- Opening Delimiter -

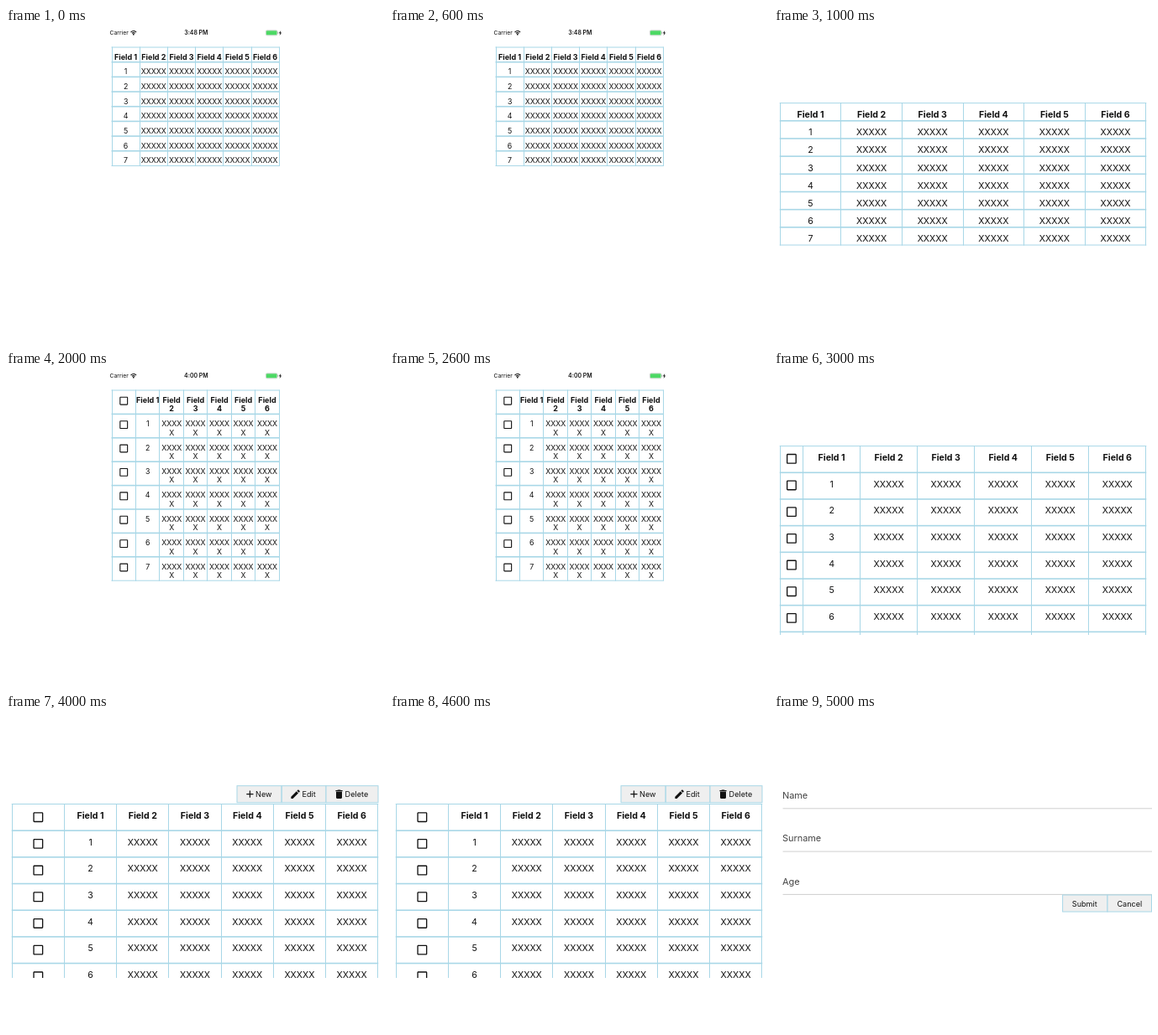
Write an HTML page with a canvas that moves like this. It is 450x376 px and loops after 6000 ms.

```html
<!DOCTYPE html>
<html lang="en">
<head>
<meta charset="utf-8">
<title>Responsive table</title>
<style>
html, body { margin: 0; width: 100%; height: 100%; overflow: hidden; background: #fff; }
canvas { display: block; width: 450px; height: 376px; }
</style>
</head>
<body>
<canvas id="stage"></canvas>
<script>
const W = 450, H = 376, SCENE_MS = 1000;
const BLUE = '#a8d7e7', INK = '#111';
const FONT = 'Inter, Roboto, sans-serif';
const canvas = document.getElementById('stage');
const ctx = canvas.getContext('2d');
const dpr = window.devicePixelRatio || 1;
canvas.width = W * dpr;
canvas.height = H * dpr;

// Material-style icons on a 24 unit grid
const icons = {
  box: new Path2D('M19 5v14H5V5h14m0-2H5c-1.1 0-2 .9-2 2v14c0 1.1.9 2 2 2h14c1.1 0 2-.9 2-2V5c0-1.1-.9-2-2-2z'),
  plus: new Path2D('M19 13h-6v6h-2v-6H5v-2h6V5h2v6h6v2z'),
  pencil: new Path2D('M3 17.25V21h3.75L17.81 9.94l-3.75-3.75zM20.71 7.04c.39-.39.39-1.02 0-1.41l-2.34-2.34c-.39-.39-1.02-.39-1.41 0l-1.83 1.83 3.75 3.75z'),
  trash: new Path2D('M6 19c0 1.1.9 2 2 2h8c1.1 0 2-.9 2-2V7H6zM19 4h-3.5l-1-1h-5l-1 1H5v2h14z')
};

function icon(name, cx, cy, size) {
  const k = size / 24;
  ctx.save();
  ctx.translate(cx - size / 2, cy - size / 2);
  ctx.scale(k, k);
  ctx.fillStyle = INK;
  ctx.fill(icons[name], 'evenodd');
  ctx.restore();
}

// y is the middle of the capital letters
function text(str, x, y, size, { weight = 400, align = 'center', color = INK } = {}) {
  ctx.font = `${weight} ${size}px ${FONT}`;
  ctx.textAlign = align;
  ctx.fillStyle = color;
  ctx.fillText(str, x, y + size * 0.364);
}

function rect(x, y, w, h, color) {
  ctx.fillStyle = color;
  ctx.fillRect(x, y, w, h);
}

function statusBar(time) {
  text('Carrier', 123.5, 5.8, 6.8, { align: 'left' });
  text(time, 226.3, 5.8, 6.9, { weight: 600 });

  ctx.strokeStyle = INK;
  ctx.lineWidth = 1.1;
  for (const r of [2.5, 4.5]) {
    ctx.beginPath();
    ctx.arc(151.8, 8.1, r, -Math.PI * 0.76, -Math.PI * 0.24);
    ctx.stroke();
  }
  ctx.fillStyle = INK;
  ctx.beginPath();
  ctx.arc(151.8, 7.7, 0.9, 0, Math.PI * 2);
  ctx.fill();

  ctx.fillStyle = '#4cd964';
  ctx.beginPath();
  ctx.roundRect(309.9, 3.3, 12.6, 5, 1);
  ctx.fill();
  ctx.strokeStyle = '#8fae95';
  ctx.lineWidth = 0.5;
  ctx.beginPath();
  ctx.roundRect(309.4, 2.8, 13.6, 6, 1.4);
  ctx.stroke();
  rect(323.4, 4.8, 0.8, 2, '#999');

  ctx.fillStyle = INK;
  ctx.fill(new Path2D('M327.2 2.9l-2.3 3.3h1.4l-.6 2.7 2.4-3.5h-1.4z'));
}

// checkW: width of the checkbox column, 0 for none
function table({ x, y, w, rowH, size, head, textY, checkW = 0, checkY = 0, wrap = 0 }) {
  const rows = 8, colW = (w - checkW) / 6, bottom = y + rowH * rows;
  const edges = Array.from({ length: 7 }, (_, i) => x + checkW + i * colW);
  if (checkW) edges.unshift(x);
  for (const ex of edges) rect(Math.round(ex - 0.5), y - 0.5, 1, bottom - y + 1, BLUE);
  for (let r = 0; r <= rows; r++) {
    const thick = r % rows ? 1.6 : 1;
    rect(x - 0.5, y + r * rowH - thick / 2, w + 1, thick, BLUE);
  }

  for (let r = 0; r < rows; r++) {
    const top = y + r * rowH;
    if (checkW) icon('box', x + checkW / 2, top + checkY, size * 1.5);
    for (let c = 0; c < 6; c++) {
      const cx = x + checkW + (c + 0.5) * colW;
      const style = { weight: r ? 400 : 700 };
      const fontSize = r ? size : head;
      let lines = [r ? (c ? 'XXXXX' : String(r)) : `Field ${c + 1}`];
      if (wrap && c) lines = r ? ['XXXX', 'X'] : ['Field', String(c + 1)];
      lines.forEach((s, i) => text(s, cx, top + textY + i * wrap, fontSize, style));
    }
  }
}

function button(label, x, y, w, labelX, glyph, glyphX) {
  rect(x, y, w, 20, '#efefef');
  ctx.strokeStyle = BLUE;
  ctx.lineWidth = 1;
  ctx.strokeRect(x, y, w, 20);
  text(label, labelX, y + 10.3, 9.1);
  if (glyph) icon(glyph, glyphX, y + 10, 14);
}

function portrait(time, options) {
  statusBar(time);
  table({ x: 126, y: 23, w: 199.2, size: 8.8, head: 9, textY: 11.5, ...options });
}

function landscape(options) {
  table({ x: 7.2, y: 89.6, w: 435.6, size: 10.6, head: 10.6, textY: 13.6, ...options });
}

function field(label, y) {
  text(label, 10, y, 10.9, { align: 'left', color: '#444' });
  rect(10.5, y + 15.3, W - 10.5, 1, '#cfcfcf');
}

const scenes = [
  () => portrait('3:48 PM', { rowH: 17.68 }),
  () => landscape({ rowH: 21.18 }),
  () => portrait('4:00 PM', { rowH: 28.4, checkW: 28.45, checkY: 12.7, wrap: 10.5 }),
  () => landscape({ rowH: 31.68, checkW: 27.4, checkY: 15.2 }),
  () => {
    landscape({ y: 107.5, rowH: 31.68, checkW: 62.23, checkY: 15.7 });
    button('New', 275, 85.7, 53, 306.8, 'plus', 290.4);
    button('Edit', 328.3, 85.7, 52.7, 360.6, 'pencil', 344.6);
    button('Delete', 381, 85.7, 62, 417.4, 'trash', 396.5);
  },
  () => {
    field('Name', 97);
    field('Surname', 148.3);
    field('Age', 199.6);
    button('Submit', 343.6, 216, 53.4, 369.8);
    button('Cancel', 397, 216, 52.5, 423.3);
  }
];

const start = performance.now();

function draw() {
  const t = Math.max(0, performance.now() - start);
  const index = Math.floor(t / SCENE_MS) % scenes.length;
  ctx.setTransform(dpr, 0, 0, dpr, 0, 0);
  rect(0, 0, W, H, '#fff');
  ctx.save();
  ctx.beginPath();
  ctx.rect(0, 0, W, 315);
  ctx.clip();
  scenes[index]();
  ctx.restore();
  requestAnimationFrame(draw);
}
draw();
</script>
</body>
</html>
```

- Closing Delimiter -

_What you need to do:_
Would you please return every line in the listing where "label" shows up?

_Reply:_
function button(label, x, y, w, labelX, glyph, glyphX) {
  text(label, labelX, y + 10.3, 9.1);
function field(label, y) {
  text(label, 10, y, 10.9, { align: 'left', color: '#444' });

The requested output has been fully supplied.